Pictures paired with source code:
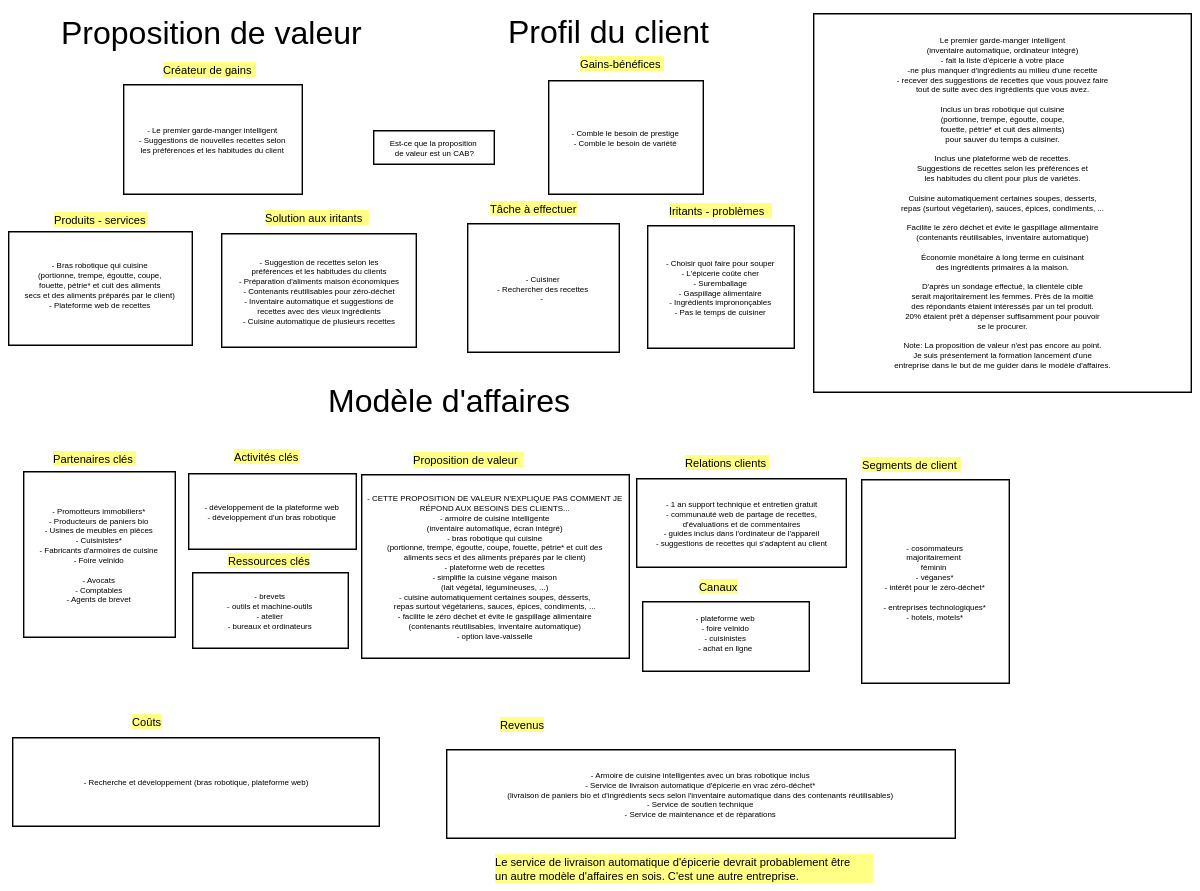
<!DOCTYPE html>
<html lang="fr">
<head>
<meta charset="utf-8">
<title>Modèle d'affaires</title>
<style>
:root {
  --paper: #fff;
  --ink: #000;
  --highlight: #ffff85;
}
* { box-sizing: border-box; margin: 0; padding: 0; }
html, body { width: 1200px; height: 891px; overflow: hidden; background: var(--paper); }
body { position: relative; color: var(--ink); font-family: "Liberation Sans", Arial, sans-serif; }
h2, h3, .box, .remark { position: absolute; left: var(--x); top: var(--y); white-space: pre; font-weight: 400; }
h2 { font-size: 32px; line-height: 38px; }
h3, .remark { width: var(--w); background: var(--highlight); font-size: 11.15px; }
h3 { height: 15px; padding-top: 1px; line-height: 15px; }
.remark { height: 29px; padding-top: 1px; line-height: 14px; }
.box {
  width: var(--w); height: var(--h);
  display: flex; align-items: center; justify-content: center;
  padding-top: 1px;
  box-shadow: inset 0 0 0 1.4px var(--ink);
  font-size: 7.91px; line-height: 9.85px; text-align: center;
}
.box p { position: relative; left: var(--shift, -0.8px); top: var(--nudge, 1px); }
</style>
</head>
<body>
<section class="value-proposition">
<h2 style="--x:61px;--y:14px">Proposition de valeur</h2>
<h3 style="--x:163px;--y:62px;--w:93px">Créateur de gains</h3>
<div class="box" style="--x:123px;--y:84px;--w:180px;--h:111px"><p>- Le premier garde-manger intelligent
- Suggestions de nouvelles recettes selon
les préférences et les habitudes du client</p></div>
<h3 style="--x:54px;--y:212px;--w:94px">Produits - services</h3>
<div class="box" style="--x:8px;--y:231px;--w:185px;--h:115px;--nudge:-3px"><p>- Bras robotique qui cuisine
(portionne, trempe, égoutte, coupe,
fouette, pétrie* et cuit des aliments
secs et des aliments préparés par le client)
- Plateforme web de recettes</p></div>
<h3 style="--x:265px;--y:210px;--w:104px">Solution aux iritants</h3>
<div class="box" style="--x:221px;--y:233px;--w:196px;--h:115px;--shift:0px"><p>- Suggestion de recettes selon les
préférences et les habitudes du clients
- Préparation d'aliments maison économiques
- Contenants réutilisables pour zéro-déchet
- Inventaire automatique et suggestions de
recettes avec des vieux ingrédients
- Cuisine automatique de plusieurs recettes</p></div>
</section>

<div class="box" style="--x:373px;--y:130px;--w:122px;--h:35px"><p>Est-ce que la proposition
 de valeur est un CAB?</p></div>

<section class="customer-profile">
<h2 style="--x:508px;--y:13px">Profil du client</h2>
<h3 style="--x:580px;--y:56px;--w:84px">Gains-bénéfices</h3>
<div class="box" style="--x:548px;--y:80px;--w:156px;--h:115px"><p>- Comble le besoin de prestige
- Comble le besoin de variété</p></div>
<h3 style="--x:490px;--y:201px;--w:88px">Tâche à effectuer</h3>
<div class="box" style="--x:467px;--y:223px;--w:153px;--h:130px"><p>- Cuisiner
- Rechercher des recettes
- </p></div>
<h3 style="--x:669px;--y:203px;--w:103px">Iritants - problèmes</h3>
<div class="box" style="--x:647px;--y:225px;--w:148px;--h:124px"><p>- Choisir quoi faire pour souper
- L'épicerie coûte cher
- Suremballage
- Gaspillage alimentaire
- Ingrédients imprononçables
- Pas le temps de cuisiner</p></div>
</section>

<section class="pitch">
<div class="box" style="--x:813px;--y:13px;--w:379px;--h:380px;--shift:0px;--nudge:0px"><p>Le premier garde-manger intelligent
(inventaire automatique, ordinateur intégré)
- fait la liste d'épicerie à votre place
-ne plus manquer d'ingrédients au milieu d'une recette
- recever des suggestions de recettes que vous pouvez faire
tout de suite avec des ingrédients que vous avez.

Inclus un bras robotique qui cuisine
(portionne, trempe, égoutte, coupe,
fouette, pétrie* et cuit des aliments)
pour sauver du temps à cuisiner.

Inclus une plateforme web de recettes.
Suggestions de recettes selon les préférences et
les habitudes du client pour plus de variétés.

Cuisine automatiquement certaines soupes, desserts,
repas (surtout végétarien), sauces, épices, condiments, ...

Facilite le zéro déchet et évite le gaspillage alimentaire
(contenants réutilisables, inventaire automatique)

Économie monétaire à long terme en cuisinant
des ingrédients primaires à la maison.

D'après un sondage effectué, la clientèle cible
serait majoritairement les femmes. Près de la moitié
des répondants étaient intéressés par un tel produit.
20% étaient prêt à dépenser suffisamment pour pouvoir
se le procurer.

Note: La proposition de valeur n'est pas encore au point.
Je suis présentement la formation lancement d'une
entreprise dans le but de me guider dans le modèle d'affaires.</p></div>
</section>

<section class="business-model">
<h2 style="--x:328px;--y:382px">Modèle d'affaires</h2>
<h3 style="--x:53px;--y:451px;--w:83px">Partenaires clés</h3>
<div class="box" style="--x:23px;--y:471px;--w:153px;--h:167px"><p>- Promotteurs immobiliers*
- Producteurs de paniers bio
- Usines de meubles en pièces
- Cuisinistes*
- Fabricants d'armoires de cuisine
- Foire velnido

- Avocats
- Comptables
- Agents de brevet</p></div>
<h3 style="--x:234px;--y:449px;--w:66px">Activités clés</h3>
<div class="box" style="--x:188px;--y:473px;--w:169px;--h:77px"><p>- développement de la plateforme web
- développement d'un bras robotique</p></div>
<h3 style="--x:228px;--y:553px;--w:82px">Ressources clés</h3>
<div class="box" style="--x:192px;--y:572px;--w:157px;--h:77px"><p>- brevets
- outils et machine-outils
- atelier
- bureaux et ordinateurs</p></div>
<h3 style="--x:413px;--y:452px;--w:110px">Proposition de valeur</h3>
<div class="box" style="--x:361px;--y:474px;--w:269px;--h:185px"><p>- CETTE PROPOSITION DE VALEUR N'EXPLIQUE PAS COMMENT JE
RÉPOND AUX BESOINS DES CLIENTS...
- armoire de cuisine intelligente
(inventaire automatique, écran intégré)
- bras robotique qui cuisine
(portionne, trempe, égoutte, coupe, fouette, pétrie* et cuit des
aliments secs et des aliments préparés par le client)
- plateforme web de recettes
- simplifie la cuisine végane maison
(lait végétal, légumineuses, ...)
- cuisine automatiquement certaines soupes, désserts,
repas surtout végétariens, sauces, épices, condiments, ...
- facilite le zéro déchet et évite le gaspillage alimentaire
(contenants réutilisables, inventaire automatique)
- option lave-vaisselle</p></div>
<h3 style="--x:685px;--y:455px;--w:85px">Relations clients</h3>
<div class="box" style="--x:636px;--y:478px;--w:211px;--h:90px;--shift:0px"><p>- 1 an support technique et entretien gratuit
- communauté web de partage de recettes,
d'évaluations et de commentaires
- guides inclus dans l'ordinateur de l'appareil
- suggestions de recettes qui s'adaptent au client</p></div>
<h3 style="--x:699px;--y:579px;--w:39px">Canaux</h3>
<div class="box" style="--x:642px;--y:601px;--w:168px;--h:71px;--nudge:-3px"><p>- plateforme web
- foire velnido
- cuisinistes
- achat en ligne</p></div>
<h3 style="--x:862px;--y:457px;--w:99px">Segments de client</h3>
<div class="box" style="--x:861px;--y:479px;--w:149px;--h:205px"><p>- cosommateurs
majoritairement 
féminin 
- véganes*
- intérêt pour le zéro-déchet*

- entreprises technologiques*
- hotels, motels*</p></div>
<h3 style="--x:132px;--y:714px;--w:30px">Coûts</h3>
<div class="box" style="--x:12px;--y:737px;--w:368px;--h:90px;--shift:0px;--nudge:0px"><p>- Recherche et développement (bras robotique, plateforme web)</p></div>
<h3 style="--x:500px;--y:717px;--w:44px">Revenus</h3>
<div class="box" style="--x:446px;--y:749px;--w:510px;--h:90px"><p>- Armoire de cuisine intelligentes avec un bras robotique inclus
- Service de livraison automatique d'épicerie en vrac zéro-déchet*
(livraison de paniers bio et d'ingrédients secs selon l'inventaire automatique dans des contenants réutilisables)
- Service de soutien technique
- Service de maintenance et de réparations</p></div>
<p class="remark" style="--x:495px;--y:854px;--w:378px">Le service de livraison automatique d'épicerie devrait probablement être
un autre modèle d'affaires en sois. C'est une autre entreprise.</p>
</section>
</body>
</html>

# [PROBLEM TO SOLVE]
Whenever the word "secs" shows up in a line above, copy that line.

# [ANSWER FOR THE TASK]
secs et des aliments préparés par le client)
aliments secs et des aliments préparés par le client)
(livraison de paniers bio et d'ingrédients secs selon l'inventaire automatique dans des contenants réutilisables)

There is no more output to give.